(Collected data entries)
------------------------------------------------------------

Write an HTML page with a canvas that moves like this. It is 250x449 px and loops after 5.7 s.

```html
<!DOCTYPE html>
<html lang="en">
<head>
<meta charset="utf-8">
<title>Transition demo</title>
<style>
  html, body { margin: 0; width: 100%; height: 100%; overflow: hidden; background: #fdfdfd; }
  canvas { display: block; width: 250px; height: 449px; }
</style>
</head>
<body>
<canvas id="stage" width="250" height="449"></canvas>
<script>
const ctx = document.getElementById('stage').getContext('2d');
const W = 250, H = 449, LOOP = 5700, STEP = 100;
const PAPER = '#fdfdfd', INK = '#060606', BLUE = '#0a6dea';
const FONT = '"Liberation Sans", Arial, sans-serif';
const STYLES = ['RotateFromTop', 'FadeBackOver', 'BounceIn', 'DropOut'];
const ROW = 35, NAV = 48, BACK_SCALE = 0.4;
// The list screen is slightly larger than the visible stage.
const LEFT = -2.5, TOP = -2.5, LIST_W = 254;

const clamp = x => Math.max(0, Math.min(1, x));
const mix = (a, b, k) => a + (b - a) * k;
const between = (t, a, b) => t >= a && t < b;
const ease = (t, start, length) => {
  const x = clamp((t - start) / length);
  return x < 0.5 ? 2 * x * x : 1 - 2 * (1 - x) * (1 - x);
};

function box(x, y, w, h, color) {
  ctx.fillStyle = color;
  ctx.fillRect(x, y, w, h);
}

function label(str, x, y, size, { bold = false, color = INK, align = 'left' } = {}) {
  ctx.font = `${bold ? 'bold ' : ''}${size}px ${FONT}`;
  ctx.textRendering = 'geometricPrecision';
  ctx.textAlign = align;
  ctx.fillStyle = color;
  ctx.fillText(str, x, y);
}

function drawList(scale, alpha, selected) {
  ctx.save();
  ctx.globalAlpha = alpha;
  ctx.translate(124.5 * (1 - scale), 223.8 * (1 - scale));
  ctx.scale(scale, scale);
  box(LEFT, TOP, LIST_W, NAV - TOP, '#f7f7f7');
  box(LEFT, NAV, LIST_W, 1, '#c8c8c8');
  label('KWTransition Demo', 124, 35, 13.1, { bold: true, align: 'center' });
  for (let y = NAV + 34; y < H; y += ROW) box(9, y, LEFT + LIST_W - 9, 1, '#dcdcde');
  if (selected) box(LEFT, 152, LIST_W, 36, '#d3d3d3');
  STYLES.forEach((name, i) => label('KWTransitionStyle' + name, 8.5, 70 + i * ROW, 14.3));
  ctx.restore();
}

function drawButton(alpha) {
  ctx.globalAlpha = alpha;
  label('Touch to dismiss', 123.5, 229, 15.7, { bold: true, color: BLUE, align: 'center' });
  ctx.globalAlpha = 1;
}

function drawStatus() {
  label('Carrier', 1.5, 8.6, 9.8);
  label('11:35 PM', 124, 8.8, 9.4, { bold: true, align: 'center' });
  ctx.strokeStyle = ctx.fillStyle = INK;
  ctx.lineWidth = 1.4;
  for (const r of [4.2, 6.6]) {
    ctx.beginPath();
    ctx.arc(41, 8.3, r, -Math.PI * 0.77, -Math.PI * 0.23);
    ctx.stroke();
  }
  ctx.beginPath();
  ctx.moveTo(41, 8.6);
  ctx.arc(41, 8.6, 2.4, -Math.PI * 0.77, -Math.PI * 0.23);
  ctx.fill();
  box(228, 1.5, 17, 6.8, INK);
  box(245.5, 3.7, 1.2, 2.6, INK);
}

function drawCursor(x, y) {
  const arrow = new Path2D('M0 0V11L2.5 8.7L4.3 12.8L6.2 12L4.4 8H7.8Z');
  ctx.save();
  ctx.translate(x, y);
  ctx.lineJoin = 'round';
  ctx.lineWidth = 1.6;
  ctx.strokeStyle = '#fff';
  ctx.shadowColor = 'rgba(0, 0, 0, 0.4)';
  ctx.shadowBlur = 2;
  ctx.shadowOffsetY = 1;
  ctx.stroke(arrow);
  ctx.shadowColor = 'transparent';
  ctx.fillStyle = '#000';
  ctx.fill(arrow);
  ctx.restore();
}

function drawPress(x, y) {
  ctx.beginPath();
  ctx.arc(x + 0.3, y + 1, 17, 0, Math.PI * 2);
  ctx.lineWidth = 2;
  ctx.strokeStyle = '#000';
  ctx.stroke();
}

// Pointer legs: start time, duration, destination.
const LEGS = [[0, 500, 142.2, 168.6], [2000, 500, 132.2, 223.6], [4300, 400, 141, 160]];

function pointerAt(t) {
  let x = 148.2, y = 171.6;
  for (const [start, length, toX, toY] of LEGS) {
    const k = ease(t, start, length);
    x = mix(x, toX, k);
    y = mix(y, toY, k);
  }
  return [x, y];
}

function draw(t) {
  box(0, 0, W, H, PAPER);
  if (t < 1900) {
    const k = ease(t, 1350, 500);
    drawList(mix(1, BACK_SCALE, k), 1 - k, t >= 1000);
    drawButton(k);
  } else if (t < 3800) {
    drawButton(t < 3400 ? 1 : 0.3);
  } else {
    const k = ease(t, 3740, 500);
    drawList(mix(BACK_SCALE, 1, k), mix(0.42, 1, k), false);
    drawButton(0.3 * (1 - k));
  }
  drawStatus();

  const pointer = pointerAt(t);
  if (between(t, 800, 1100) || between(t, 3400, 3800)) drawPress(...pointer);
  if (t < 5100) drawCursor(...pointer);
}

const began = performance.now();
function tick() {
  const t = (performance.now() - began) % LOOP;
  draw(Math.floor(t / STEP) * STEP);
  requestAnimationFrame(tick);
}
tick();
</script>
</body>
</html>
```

------------------------------------------------------------

Make a copy of each line in the records that has the word "function".

function box(x, y, w, h, color) {
function label(str, x, y, size, { bold = false, color = INK, align = 'left' } = {}) {
function drawList(scale, alpha, selected) {
function drawButton(alpha) {
function drawStatus() {
function drawCursor(x, y) {
function drawPress(x, y) {
function pointerAt(t) {
function draw(t) {
function tick() {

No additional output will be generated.